══ RECORDS FOR THE TASK
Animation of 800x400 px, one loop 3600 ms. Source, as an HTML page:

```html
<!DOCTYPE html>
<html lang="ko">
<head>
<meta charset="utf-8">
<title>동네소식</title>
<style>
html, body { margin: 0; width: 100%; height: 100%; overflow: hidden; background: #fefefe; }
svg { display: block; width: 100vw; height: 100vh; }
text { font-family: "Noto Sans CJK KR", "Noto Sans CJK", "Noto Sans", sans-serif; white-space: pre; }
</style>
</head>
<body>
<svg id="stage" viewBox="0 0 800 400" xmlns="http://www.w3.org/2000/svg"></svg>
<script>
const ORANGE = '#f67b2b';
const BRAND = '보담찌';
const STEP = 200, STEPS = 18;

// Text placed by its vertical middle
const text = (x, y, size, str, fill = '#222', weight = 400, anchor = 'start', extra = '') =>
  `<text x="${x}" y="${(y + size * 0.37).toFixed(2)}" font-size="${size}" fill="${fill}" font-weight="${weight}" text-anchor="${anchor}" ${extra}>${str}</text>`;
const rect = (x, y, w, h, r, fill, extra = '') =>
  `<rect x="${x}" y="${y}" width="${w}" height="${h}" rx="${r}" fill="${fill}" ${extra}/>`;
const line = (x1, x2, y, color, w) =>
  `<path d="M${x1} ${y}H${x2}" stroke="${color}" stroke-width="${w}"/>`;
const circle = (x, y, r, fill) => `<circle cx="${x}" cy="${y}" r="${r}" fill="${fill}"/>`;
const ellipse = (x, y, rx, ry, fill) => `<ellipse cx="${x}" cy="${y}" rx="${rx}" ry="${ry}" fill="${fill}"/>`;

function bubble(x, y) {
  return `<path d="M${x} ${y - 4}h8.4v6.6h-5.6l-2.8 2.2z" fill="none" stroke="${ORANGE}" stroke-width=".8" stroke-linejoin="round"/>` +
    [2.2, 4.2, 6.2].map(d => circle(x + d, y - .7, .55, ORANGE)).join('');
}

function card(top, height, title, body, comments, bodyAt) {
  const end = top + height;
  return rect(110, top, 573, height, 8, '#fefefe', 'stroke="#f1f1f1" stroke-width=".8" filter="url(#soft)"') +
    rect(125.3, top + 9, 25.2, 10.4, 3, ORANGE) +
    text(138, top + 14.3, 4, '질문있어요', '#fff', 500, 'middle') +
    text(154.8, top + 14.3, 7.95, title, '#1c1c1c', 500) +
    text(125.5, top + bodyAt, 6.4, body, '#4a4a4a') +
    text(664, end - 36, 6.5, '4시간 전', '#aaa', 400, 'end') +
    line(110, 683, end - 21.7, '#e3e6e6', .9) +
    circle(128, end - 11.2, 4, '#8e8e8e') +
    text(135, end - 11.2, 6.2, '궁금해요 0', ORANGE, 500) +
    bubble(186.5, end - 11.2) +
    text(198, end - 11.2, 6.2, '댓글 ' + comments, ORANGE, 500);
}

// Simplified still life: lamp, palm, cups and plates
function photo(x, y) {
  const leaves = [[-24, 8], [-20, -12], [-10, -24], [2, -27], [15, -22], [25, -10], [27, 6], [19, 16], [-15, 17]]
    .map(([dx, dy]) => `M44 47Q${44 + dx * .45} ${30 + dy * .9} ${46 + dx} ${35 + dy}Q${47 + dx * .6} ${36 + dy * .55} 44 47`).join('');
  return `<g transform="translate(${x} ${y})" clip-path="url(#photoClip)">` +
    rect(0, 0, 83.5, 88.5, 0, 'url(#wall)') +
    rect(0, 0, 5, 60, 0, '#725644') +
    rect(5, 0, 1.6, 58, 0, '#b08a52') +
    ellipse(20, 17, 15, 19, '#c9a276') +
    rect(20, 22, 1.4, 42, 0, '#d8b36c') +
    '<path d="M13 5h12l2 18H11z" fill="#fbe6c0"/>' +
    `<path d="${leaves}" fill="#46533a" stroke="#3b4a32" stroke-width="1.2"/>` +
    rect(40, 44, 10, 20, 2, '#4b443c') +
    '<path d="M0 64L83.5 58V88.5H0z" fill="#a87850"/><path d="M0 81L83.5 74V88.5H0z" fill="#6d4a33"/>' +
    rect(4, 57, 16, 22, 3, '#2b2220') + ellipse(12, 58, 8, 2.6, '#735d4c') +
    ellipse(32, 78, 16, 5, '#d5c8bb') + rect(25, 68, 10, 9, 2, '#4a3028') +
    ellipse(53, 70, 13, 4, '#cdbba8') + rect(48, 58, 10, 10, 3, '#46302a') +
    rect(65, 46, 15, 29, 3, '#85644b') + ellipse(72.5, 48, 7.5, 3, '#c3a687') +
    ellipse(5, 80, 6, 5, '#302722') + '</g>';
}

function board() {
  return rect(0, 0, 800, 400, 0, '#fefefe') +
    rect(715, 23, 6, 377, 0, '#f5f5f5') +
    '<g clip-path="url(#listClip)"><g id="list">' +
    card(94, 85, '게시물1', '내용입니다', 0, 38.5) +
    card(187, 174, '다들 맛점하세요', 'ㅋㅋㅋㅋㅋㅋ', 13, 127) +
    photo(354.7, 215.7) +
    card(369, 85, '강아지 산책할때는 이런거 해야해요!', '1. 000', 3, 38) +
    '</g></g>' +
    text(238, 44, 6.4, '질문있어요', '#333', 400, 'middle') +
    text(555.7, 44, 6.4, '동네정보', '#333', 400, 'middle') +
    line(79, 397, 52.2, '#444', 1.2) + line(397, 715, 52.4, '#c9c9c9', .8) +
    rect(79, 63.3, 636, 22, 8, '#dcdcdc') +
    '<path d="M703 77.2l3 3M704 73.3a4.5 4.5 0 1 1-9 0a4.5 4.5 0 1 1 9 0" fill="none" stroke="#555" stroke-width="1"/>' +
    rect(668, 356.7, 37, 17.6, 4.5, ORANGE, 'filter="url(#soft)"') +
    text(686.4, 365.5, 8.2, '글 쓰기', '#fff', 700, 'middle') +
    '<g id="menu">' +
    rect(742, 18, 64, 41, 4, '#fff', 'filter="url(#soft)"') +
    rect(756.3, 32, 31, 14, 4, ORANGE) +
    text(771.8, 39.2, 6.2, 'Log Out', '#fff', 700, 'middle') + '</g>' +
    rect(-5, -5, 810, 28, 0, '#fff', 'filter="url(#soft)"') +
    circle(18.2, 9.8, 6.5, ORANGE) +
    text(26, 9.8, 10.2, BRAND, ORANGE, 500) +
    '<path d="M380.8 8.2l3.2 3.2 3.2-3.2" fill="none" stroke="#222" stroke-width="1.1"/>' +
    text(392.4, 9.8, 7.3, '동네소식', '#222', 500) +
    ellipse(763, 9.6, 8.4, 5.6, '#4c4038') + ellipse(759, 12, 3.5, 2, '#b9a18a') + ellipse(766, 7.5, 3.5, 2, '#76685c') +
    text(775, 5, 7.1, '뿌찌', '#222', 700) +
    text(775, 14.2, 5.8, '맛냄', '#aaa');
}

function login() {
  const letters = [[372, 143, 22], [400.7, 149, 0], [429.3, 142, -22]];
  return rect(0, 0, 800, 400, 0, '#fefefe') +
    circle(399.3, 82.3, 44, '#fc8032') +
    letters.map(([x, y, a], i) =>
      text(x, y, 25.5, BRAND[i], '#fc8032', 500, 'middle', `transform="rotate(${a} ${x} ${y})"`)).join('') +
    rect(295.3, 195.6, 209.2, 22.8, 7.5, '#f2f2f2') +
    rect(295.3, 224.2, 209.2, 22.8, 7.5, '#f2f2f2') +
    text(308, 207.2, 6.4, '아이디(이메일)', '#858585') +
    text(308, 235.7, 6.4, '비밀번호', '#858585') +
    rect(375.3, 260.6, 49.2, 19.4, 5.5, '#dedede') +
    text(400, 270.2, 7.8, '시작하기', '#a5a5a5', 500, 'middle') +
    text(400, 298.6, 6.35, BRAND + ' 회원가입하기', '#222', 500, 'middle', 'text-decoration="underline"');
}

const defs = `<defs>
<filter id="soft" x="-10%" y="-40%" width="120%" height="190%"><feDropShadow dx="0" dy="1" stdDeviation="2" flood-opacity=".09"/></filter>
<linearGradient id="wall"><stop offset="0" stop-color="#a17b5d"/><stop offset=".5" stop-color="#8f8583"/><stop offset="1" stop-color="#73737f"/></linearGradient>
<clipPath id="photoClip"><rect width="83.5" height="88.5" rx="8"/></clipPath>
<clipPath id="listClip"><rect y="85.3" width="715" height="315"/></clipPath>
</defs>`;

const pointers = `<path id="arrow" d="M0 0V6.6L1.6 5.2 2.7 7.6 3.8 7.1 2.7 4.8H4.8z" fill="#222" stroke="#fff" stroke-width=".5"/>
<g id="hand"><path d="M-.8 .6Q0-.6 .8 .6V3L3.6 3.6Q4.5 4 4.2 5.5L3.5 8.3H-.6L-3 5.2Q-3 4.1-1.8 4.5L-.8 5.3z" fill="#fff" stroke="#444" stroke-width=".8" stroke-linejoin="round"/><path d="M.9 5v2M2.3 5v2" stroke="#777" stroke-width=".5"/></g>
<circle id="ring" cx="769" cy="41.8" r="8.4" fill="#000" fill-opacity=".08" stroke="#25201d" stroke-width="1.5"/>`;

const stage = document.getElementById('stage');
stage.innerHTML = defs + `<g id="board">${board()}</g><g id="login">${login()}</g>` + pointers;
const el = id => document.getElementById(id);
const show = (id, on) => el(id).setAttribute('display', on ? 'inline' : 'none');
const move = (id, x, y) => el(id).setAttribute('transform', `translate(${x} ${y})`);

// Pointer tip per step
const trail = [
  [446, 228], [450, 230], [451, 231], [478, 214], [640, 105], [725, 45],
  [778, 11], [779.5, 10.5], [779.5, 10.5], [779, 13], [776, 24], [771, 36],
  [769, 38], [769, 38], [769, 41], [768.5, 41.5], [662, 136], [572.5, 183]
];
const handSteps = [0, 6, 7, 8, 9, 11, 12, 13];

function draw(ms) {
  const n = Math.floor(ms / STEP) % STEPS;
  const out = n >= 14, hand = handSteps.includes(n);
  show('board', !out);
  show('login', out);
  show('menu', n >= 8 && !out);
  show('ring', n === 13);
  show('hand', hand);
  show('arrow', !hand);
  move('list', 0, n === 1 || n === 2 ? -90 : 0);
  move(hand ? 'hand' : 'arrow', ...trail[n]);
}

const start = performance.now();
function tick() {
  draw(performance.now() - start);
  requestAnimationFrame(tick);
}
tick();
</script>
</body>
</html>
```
════
## WHAT YOU SHOULD DO
Scan the data for the string "defs" and copy each line in which it occurs.

## TASK OUTPUT
const defs = `<defs>
</defs>`;
stage.innerHTML = defs + `<g id="board">${board()}</g><g id="login">${login()}</g>` + pointers;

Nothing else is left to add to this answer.